Each filmmaker deployed their striking creativity and varied archive material in diverse fashions: sometimes conventionally, sometimes innovatively, sometimes in rhythmically engaging, but always in challenging ways.
We asked ourselves: What is archive? We found interesting answers in sources, interpretations, mise-en-abymes, textures. In the competent hands of these filmmakers, we examined official documents, digital accounts, opposition visuals, personal footage. In many ways, these films created new archives as they draw on preexisting material.
As a necessary and relevant testimonial to the absurdities of our destructive impulse, these films collectively urge us to look at our troubled past and present, to remember, in hope of a better future.
The Beeld & Geluid IDFA Reframe Award goes to Selling a Colonial War by In-Soo Radstake
Through an extraordinary wealth of original archive material, the film eloquently, and at times with unexpected humour, weaves together the complexities of little-known colonial history and its denial. Behind what might at first seem a classical form, it subtly peels back the layers to unpack how film propagates ideology. The winning film deconstructs and subverts dominant narratives as it addresses ongoing political concerns.”
The Beeld & Geluid Reframe IDFA Award Special Mention goes to Milisuthando by Milisuthando Bongela
The jury would like to give a special mention to a film that explores different languages and challenges archetypes by using archive images in a completely free style, unraveling the complex social paradigm its director was born into. In tying the actions of one anonymous South African woman to the director's lived experience, this story visits the country’s history, weaving together the ancestral and the political into a surprising piece of cinema."

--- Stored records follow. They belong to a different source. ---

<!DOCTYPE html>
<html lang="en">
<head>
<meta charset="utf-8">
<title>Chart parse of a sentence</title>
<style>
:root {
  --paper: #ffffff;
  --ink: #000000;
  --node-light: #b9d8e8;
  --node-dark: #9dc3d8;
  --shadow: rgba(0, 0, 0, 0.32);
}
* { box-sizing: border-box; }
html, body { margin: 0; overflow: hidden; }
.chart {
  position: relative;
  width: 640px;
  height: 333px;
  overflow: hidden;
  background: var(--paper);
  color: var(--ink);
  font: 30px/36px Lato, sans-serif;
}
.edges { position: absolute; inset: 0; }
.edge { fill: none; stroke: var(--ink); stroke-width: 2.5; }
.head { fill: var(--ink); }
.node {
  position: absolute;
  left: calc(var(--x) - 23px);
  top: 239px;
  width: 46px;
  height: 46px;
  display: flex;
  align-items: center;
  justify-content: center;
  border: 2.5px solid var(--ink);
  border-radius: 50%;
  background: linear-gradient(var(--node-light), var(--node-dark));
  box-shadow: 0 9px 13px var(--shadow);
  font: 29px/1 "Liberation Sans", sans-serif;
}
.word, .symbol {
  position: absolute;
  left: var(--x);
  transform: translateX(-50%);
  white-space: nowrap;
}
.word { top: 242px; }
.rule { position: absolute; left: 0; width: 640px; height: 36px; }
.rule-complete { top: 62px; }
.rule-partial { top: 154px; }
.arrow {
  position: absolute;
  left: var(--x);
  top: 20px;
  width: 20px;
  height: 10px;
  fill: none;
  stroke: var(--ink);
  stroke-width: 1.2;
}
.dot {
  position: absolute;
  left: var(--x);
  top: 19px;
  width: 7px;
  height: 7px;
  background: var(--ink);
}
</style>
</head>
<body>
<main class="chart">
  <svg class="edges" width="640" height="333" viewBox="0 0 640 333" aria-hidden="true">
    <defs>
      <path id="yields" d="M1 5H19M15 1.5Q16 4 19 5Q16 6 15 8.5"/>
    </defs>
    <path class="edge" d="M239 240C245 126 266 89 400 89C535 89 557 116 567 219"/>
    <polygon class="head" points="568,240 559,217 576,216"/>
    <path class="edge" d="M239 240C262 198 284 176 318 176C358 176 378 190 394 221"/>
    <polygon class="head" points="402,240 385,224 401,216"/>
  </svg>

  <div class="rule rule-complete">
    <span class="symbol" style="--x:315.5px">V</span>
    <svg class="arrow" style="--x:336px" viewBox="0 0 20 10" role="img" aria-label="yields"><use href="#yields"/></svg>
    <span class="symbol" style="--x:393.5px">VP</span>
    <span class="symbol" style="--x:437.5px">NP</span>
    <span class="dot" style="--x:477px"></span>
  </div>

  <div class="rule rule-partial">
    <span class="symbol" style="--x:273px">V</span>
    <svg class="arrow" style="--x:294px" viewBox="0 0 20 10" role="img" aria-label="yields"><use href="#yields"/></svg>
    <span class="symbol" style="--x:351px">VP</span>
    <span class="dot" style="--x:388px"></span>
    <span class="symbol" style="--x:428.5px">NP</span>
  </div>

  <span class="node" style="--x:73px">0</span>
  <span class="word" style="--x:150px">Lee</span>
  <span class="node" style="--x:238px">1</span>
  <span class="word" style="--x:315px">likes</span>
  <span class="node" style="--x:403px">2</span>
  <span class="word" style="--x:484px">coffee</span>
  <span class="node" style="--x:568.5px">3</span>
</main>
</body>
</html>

"It is a commonly known fact that, the first casualty when war comes is truth. We believe not only documentaries themselves but filmmakers and festivals as platforms have a duty to counter the prevailing narratives and the dehumanization and othering that often accompany moments of crisis. Shining a light on overlooked stories and amplifying voices are both something that documentary can do. There are, of course, things that documentary cannot do—it cannot turn back time and rebuild what was destroyed—and in this sense there are moments when urgent, direct action is needed.
The films we’ve watched, all made by newcomers to directing feature-length documentary, are individual attempts to address personal difficulties, global events that directly affect them, and everything in between. They confirm cinema’s inherent connection to the world, all the while showing its expressive powers. The camera has been a witness, a confessor, a catalyst in all these films.

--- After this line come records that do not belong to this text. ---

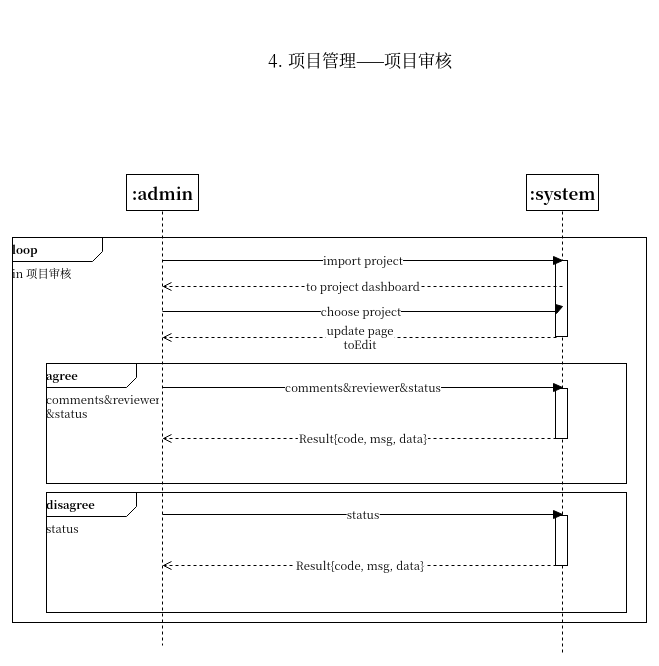
<!DOCTYPE html>
<html lang="zh-CN">
<head>
<meta charset="utf-8">
<title>项目管理——项目审核</title>
<style>
:root { --ink: #000; --paper: #fff; }
* { box-sizing: border-box; margin: 0; padding: 0; }
html, body { width: 659px; height: 666px; overflow: hidden; background: var(--paper); }
body { font-family: "Noto Serif CJK SC", "Noto Serif", serif; color: var(--ink); }
.diagram { position: relative; width: 659px; height: 666px; overflow: hidden; }
.diagram-title { position: absolute; left: 268px; top: 47px; display: flex; font-size: 17px; font-weight: 400; line-height: 26px; white-space: pre; }
.title-number { width: 20px; }
.title-dash { width: 28px; overflow: hidden; }
.connectors { position: absolute; left: 0; top: 0; }
.connectors g { fill: none; stroke: var(--ink); }
.connectors .returns { stroke-dasharray: 3 3; }
.connectors .solid-heads { fill: var(--ink); }
.connectors .activations { fill: var(--paper); }
.actor { position: absolute; top: 174px; width: 73px; height: 37px; display: flex; align-items: center; justify-content: center; border: 1px solid var(--ink); background: var(--paper); font-size: 17px; font-weight: 700; line-height: 24px; white-space: nowrap; }
.actor-admin { left: 126px; }
.actor-system { left: 526px; }
.message, .frame-kind, .frame-guard { position: absolute; font-size: 11.3px; line-height: 14px; white-space: nowrap; }
.message { transform: translateX(-50%); background: var(--paper); text-align: center; }
.message.reply { padding: 0 1px; }
.frame-kind { font-weight: 700; }
.frame-guard { overflow: hidden; }
</style>
</head>
<body>
<main class="diagram">
  <h1 class="diagram-title"><span class="title-number">4. </span><span>项目管理</span><span class="title-dash">——</span><span>项目审核</span></h1>

  <svg class="connectors" width="659" height="666" viewBox="0 0 659 666" aria-hidden="true">
    <defs>
      <path id="tab" d="M0 24H80L90 14V0"/>
      <path id="solid-head" d="M0 0L-9 -4V4Z"/>
      <path id="open-head" d="M8 -4L0 0L8 4"/>
    </defs>
    <g transform="translate(.5 .5)">
      <g class="frames">
        <rect x="12" y="237" width="634" height="385"/>
        <rect x="46" y="363" width="580" height="120"/>
        <rect x="46" y="492" width="580" height="120"/>
        <use href="#tab" x="12" y="237"/>
        <use href="#tab" x="46" y="363"/>
        <use href="#tab" x="46" y="492"/>
      </g>
      <g class="returns lifelines">
        <path d="M162 211V645"/>
        <path d="M562 211V652"/>
      </g>
      <g class="activations">
        <rect x="555" y="260" width="12" height="76"/>
        <rect x="555" y="388" width="12" height="50"/>
        <rect x="555" y="515" width="12" height="50"/>
      </g>
      <g class="calls">
        <path d="M162 260H555M162 311H557M162 387H555M162 514H555"/>
      </g>
      <g class="returns">
        <path d="M562 286H163M556 337H163M556 438H163M556 565H163"/>
      </g>
      <g class="solid-heads">
        <use href="#solid-head" x="562" y="260"/>
        <path d="M555 304L562 306L556 313Z"/>
        <use href="#solid-head" x="562" y="387"/>
        <use href="#solid-head" x="562" y="514"/>
      </g>
      <g class="open-heads">
        <use href="#open-head" x="163" y="286"/>
        <use href="#open-head" x="163" y="337"/>
        <use href="#open-head" x="163" y="438"/>
        <use href="#open-head" x="163" y="565"/>
      </g>
    </g>
  </svg>

  <div class="actor actor-admin">:admin</div>
  <div class="actor actor-system">:system</div>

  <b class="frame-kind" style="left:12px;top:242px">loop</b>
  <p class="frame-guard" style="left:12px;top:266px">in 项目审核</p>
  <b class="frame-kind" style="left:46px;top:368px">agree</b>
  <p class="frame-guard" style="left:46px;top:392px;width:113px">comments&amp;reviewer<br>&amp;status</p>
  <b class="frame-kind" style="left:46px;top:497px">disagree</b>
  <p class="frame-guard" style="left:46px;top:521px">status</p>

  <p class="message" style="left:363px;top:253px">import project</p>
  <p class="message reply" style="left:363px;top:279px">to project dashboard</p>
  <p class="message" style="left:361px;top:304px">choose project</p>
  <p class="message reply" style="left:360px;top:323px">update page<br>toEdit</p>
  <p class="message" style="left:363px;top:380px">comments&amp;reviewer&amp;status</p>
  <p class="message reply" style="left:363px;top:431px">Result{code, msg, data}</p>
  <p class="message" style="left:363px;top:507px">status</p>
  <p class="message reply" style="left:360px;top:558px">Result{code, msg, data}</p>
</main>
</body>
</html>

And yet, spending a week at IDFA, an epicenter of the documentary community, in a crucial historical moment, some of our revelatory experiences transcended the limits of the screen. Right now, solidarity and humanitarian aid are precious companions to documenting.
Every war is an insurmountable, inexpressible disaster, and yet the viewfinder may capture a grief process that often stays invisible.
The film we awarded reveals the voice of a generation that is at ease with the camera even in its most intimate and vulnerable moments. It organically goes from first-person perspective to silent observation of how events resonate within the filmmaker's family. We admire the autonomous, urgent effort in capturing a strong experience in Shoghakat Vardanyan's debut 1489."